The Oasis of Mara in Joshua Tree National Park (JOTR) is one of approximately 160 fan palm oases in North America. The oasis supports a diverse ecosystem, and is of great cultural significance. A paved interpretive trail rings the oasis, making it one of the most highly-visited sites in the park. The Oasis of Mara is located in the Eastern Subbasin of the Joshua Tree Groundwater Basin, immediately to the south of Pinto Mountain Fault Zone. The fault impedes flow, forcing water to the surface. Historically, the oasis was a flowing spring with pools of water. However, the pools dried up in the 1940s due to declining groundwater levels.

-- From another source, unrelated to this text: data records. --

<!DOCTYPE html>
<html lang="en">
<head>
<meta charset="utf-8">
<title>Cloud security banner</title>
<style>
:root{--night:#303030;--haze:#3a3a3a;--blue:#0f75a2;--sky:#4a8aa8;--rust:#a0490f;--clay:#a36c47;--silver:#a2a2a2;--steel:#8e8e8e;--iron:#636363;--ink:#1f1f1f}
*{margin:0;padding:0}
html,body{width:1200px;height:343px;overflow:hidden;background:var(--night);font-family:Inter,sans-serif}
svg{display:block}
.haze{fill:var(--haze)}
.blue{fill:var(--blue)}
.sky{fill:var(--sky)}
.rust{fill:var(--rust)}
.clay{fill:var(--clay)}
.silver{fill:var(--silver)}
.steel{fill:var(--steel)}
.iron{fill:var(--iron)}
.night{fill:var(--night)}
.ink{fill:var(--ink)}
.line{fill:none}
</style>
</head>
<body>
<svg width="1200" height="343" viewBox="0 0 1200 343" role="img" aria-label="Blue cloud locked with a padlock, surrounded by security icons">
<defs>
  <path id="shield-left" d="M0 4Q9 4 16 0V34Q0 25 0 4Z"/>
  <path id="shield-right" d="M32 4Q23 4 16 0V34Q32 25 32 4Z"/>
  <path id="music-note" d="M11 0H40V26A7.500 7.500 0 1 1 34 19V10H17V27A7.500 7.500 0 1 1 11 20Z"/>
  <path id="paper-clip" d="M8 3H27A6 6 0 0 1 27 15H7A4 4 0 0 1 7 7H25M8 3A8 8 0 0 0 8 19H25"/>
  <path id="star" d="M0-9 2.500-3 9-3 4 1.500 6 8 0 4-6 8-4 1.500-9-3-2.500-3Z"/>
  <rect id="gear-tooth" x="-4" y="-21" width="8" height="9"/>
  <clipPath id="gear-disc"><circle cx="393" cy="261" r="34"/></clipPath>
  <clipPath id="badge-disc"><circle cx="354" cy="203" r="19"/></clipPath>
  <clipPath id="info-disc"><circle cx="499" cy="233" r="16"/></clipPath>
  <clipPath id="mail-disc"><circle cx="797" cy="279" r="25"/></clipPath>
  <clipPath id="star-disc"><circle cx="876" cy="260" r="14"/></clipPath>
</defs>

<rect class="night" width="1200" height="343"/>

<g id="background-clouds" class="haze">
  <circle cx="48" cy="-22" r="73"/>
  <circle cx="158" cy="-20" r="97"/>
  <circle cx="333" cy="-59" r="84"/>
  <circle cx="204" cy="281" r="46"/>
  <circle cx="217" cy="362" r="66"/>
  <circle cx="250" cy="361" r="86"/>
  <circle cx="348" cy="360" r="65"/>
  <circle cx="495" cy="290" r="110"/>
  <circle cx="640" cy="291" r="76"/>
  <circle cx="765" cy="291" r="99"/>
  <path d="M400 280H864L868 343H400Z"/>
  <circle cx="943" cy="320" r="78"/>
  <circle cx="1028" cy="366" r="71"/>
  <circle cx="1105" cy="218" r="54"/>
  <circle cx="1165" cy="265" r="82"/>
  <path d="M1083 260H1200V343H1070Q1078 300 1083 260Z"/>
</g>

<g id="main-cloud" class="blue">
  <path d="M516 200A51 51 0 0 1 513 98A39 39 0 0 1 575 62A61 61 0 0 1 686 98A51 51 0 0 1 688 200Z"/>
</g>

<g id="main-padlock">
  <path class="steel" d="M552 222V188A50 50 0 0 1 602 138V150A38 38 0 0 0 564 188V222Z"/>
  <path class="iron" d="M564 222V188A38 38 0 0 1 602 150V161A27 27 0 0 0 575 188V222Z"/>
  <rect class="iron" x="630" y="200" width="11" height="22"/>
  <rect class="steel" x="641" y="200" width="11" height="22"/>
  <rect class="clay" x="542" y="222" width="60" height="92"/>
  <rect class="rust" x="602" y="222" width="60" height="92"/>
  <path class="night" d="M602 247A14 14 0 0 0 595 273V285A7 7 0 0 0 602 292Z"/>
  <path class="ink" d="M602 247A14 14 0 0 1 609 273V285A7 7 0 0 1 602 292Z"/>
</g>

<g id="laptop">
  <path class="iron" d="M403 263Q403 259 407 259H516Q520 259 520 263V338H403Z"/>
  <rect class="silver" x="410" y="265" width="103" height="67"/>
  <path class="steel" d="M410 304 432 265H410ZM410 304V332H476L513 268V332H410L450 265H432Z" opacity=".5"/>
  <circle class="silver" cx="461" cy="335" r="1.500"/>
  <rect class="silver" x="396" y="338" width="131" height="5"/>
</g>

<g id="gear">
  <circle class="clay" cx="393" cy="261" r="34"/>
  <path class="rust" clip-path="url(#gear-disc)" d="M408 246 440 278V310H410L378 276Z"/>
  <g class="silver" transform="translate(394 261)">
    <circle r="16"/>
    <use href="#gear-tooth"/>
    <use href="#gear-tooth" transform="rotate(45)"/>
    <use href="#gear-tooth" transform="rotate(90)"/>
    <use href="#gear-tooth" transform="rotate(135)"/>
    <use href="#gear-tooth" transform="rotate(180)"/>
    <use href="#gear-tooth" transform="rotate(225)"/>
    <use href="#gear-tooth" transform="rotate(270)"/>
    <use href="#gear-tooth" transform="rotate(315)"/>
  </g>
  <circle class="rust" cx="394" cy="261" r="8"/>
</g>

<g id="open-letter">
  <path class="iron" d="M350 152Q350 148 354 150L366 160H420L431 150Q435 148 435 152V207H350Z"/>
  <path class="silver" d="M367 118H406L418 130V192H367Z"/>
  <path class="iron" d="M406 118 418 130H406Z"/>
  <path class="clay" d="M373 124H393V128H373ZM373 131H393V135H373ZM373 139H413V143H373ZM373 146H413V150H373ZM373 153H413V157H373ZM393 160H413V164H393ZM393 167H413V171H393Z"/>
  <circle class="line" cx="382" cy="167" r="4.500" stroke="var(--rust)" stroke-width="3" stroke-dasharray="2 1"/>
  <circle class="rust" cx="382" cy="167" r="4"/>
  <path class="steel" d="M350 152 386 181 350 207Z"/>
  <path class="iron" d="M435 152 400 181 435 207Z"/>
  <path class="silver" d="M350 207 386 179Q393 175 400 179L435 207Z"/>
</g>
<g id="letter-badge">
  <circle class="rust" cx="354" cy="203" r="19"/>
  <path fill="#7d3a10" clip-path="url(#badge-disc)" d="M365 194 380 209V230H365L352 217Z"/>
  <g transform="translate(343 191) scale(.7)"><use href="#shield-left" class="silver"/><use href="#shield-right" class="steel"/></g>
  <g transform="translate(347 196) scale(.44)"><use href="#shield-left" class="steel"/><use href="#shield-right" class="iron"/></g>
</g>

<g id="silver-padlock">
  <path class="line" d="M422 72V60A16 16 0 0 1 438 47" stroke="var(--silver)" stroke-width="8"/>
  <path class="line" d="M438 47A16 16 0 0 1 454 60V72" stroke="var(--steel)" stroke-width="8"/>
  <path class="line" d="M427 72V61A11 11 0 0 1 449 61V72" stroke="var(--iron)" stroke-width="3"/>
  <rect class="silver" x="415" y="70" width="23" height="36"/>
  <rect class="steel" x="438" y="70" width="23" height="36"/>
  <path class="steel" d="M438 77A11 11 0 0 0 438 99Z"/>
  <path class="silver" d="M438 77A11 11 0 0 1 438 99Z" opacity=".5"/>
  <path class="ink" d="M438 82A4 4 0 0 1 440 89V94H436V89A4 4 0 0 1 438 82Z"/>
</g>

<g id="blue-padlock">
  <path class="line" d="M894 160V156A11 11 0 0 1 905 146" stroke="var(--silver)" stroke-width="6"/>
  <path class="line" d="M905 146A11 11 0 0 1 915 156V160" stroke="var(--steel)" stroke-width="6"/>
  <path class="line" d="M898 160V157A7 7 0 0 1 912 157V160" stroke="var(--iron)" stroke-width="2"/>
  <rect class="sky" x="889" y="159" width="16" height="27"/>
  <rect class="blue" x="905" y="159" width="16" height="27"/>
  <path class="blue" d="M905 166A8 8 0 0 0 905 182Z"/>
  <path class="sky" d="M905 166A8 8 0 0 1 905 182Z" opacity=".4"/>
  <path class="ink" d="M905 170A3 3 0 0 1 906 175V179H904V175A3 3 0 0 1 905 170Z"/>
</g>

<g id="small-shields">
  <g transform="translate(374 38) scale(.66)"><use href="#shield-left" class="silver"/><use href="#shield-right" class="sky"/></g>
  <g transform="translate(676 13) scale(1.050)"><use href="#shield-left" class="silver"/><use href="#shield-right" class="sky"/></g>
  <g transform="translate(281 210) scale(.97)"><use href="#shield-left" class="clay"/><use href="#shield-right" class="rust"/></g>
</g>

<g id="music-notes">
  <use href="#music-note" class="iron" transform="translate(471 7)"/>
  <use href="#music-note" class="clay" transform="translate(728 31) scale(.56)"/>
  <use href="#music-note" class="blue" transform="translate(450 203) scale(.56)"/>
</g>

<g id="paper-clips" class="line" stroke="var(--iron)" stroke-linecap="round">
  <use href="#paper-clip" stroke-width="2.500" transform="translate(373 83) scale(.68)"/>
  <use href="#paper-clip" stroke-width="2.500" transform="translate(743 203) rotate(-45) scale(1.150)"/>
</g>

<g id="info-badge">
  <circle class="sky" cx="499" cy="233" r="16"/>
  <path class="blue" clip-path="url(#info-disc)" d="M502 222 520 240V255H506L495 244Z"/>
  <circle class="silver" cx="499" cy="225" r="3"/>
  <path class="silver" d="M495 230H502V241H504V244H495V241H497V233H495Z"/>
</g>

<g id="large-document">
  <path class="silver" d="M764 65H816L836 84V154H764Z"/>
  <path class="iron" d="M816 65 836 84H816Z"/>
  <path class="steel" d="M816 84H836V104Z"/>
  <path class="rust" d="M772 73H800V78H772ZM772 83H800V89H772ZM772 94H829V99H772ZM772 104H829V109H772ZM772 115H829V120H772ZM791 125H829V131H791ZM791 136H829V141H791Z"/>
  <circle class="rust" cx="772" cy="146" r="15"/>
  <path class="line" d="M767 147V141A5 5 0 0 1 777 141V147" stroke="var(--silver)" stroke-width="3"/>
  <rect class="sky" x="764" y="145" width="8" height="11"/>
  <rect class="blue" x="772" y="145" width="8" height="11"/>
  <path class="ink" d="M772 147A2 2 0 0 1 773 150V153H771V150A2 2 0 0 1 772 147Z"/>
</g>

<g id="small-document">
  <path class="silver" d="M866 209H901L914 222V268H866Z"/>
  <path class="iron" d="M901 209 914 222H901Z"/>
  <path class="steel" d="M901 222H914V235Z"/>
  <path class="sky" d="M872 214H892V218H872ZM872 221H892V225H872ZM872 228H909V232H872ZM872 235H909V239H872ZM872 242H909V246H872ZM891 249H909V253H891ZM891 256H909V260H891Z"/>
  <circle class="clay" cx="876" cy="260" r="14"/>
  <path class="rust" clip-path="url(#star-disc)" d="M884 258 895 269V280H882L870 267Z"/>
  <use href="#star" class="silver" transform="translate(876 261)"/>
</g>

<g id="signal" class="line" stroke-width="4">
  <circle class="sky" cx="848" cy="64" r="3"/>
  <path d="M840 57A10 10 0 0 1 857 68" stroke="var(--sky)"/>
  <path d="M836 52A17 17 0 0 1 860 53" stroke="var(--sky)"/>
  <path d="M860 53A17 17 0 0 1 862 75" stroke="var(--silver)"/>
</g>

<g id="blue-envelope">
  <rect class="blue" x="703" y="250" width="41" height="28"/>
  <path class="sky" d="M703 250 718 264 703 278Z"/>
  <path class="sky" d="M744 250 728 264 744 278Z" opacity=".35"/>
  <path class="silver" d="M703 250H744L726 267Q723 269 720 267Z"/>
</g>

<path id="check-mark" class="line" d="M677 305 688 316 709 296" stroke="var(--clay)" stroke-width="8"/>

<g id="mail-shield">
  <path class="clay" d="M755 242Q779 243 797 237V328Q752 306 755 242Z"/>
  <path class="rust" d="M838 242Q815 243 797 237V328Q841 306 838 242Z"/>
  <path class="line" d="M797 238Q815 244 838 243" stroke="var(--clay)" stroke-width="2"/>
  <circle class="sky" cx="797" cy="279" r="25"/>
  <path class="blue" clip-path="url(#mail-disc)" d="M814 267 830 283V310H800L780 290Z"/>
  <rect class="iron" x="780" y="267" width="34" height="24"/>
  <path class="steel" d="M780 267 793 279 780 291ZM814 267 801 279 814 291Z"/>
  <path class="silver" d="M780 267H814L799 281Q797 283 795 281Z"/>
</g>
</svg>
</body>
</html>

These declines reduced the extent of riparian vegetation in and around the oasis, and made the recruitment of new fan palms impossible. A 1974 USGS study (Swain 1974) found that “the principal cause of the decline probably is pumpage that exceeded natural recharge to the aquifer”. There was very little groundwater pumping in the Eastern Subbasin between 1960 and 1990. Water levels stabilized during these three decades, but they did not recover to their previous levels. The Twentynine Palms Water District (TPWD) greatly increased its groundwater withdrawals from the Eastern Subbasin beginning in 1991. This increased pumping corresponded to a steep decline in groundwater levels in the subbasin. Currently, the groundwater level at the Oasis of Mara is more than 30 feet below ground surface in a monitoring well located 100 feet to the south of the oasis, with approximately half of that decline occurring since 1990. Fan palm seeds require wet soil at the ground surface to germinate, and the maximum depth that fan palm roots can reach to access groundwater is approximately 13 feet. Therefore, declining groundwater levels threaten the survival of the fan palm oasis. JOTR has responded to the groundwater declines by irrigating the plants in the oasis. Given the magnitude of the groundwater declines the site, and the fact that groundwater levels did not rebound when pumping was greatly reduced for 30 years, it is likely that continued irrigation of the oasis is the best option for the survival of the palms and other riparian vegetation.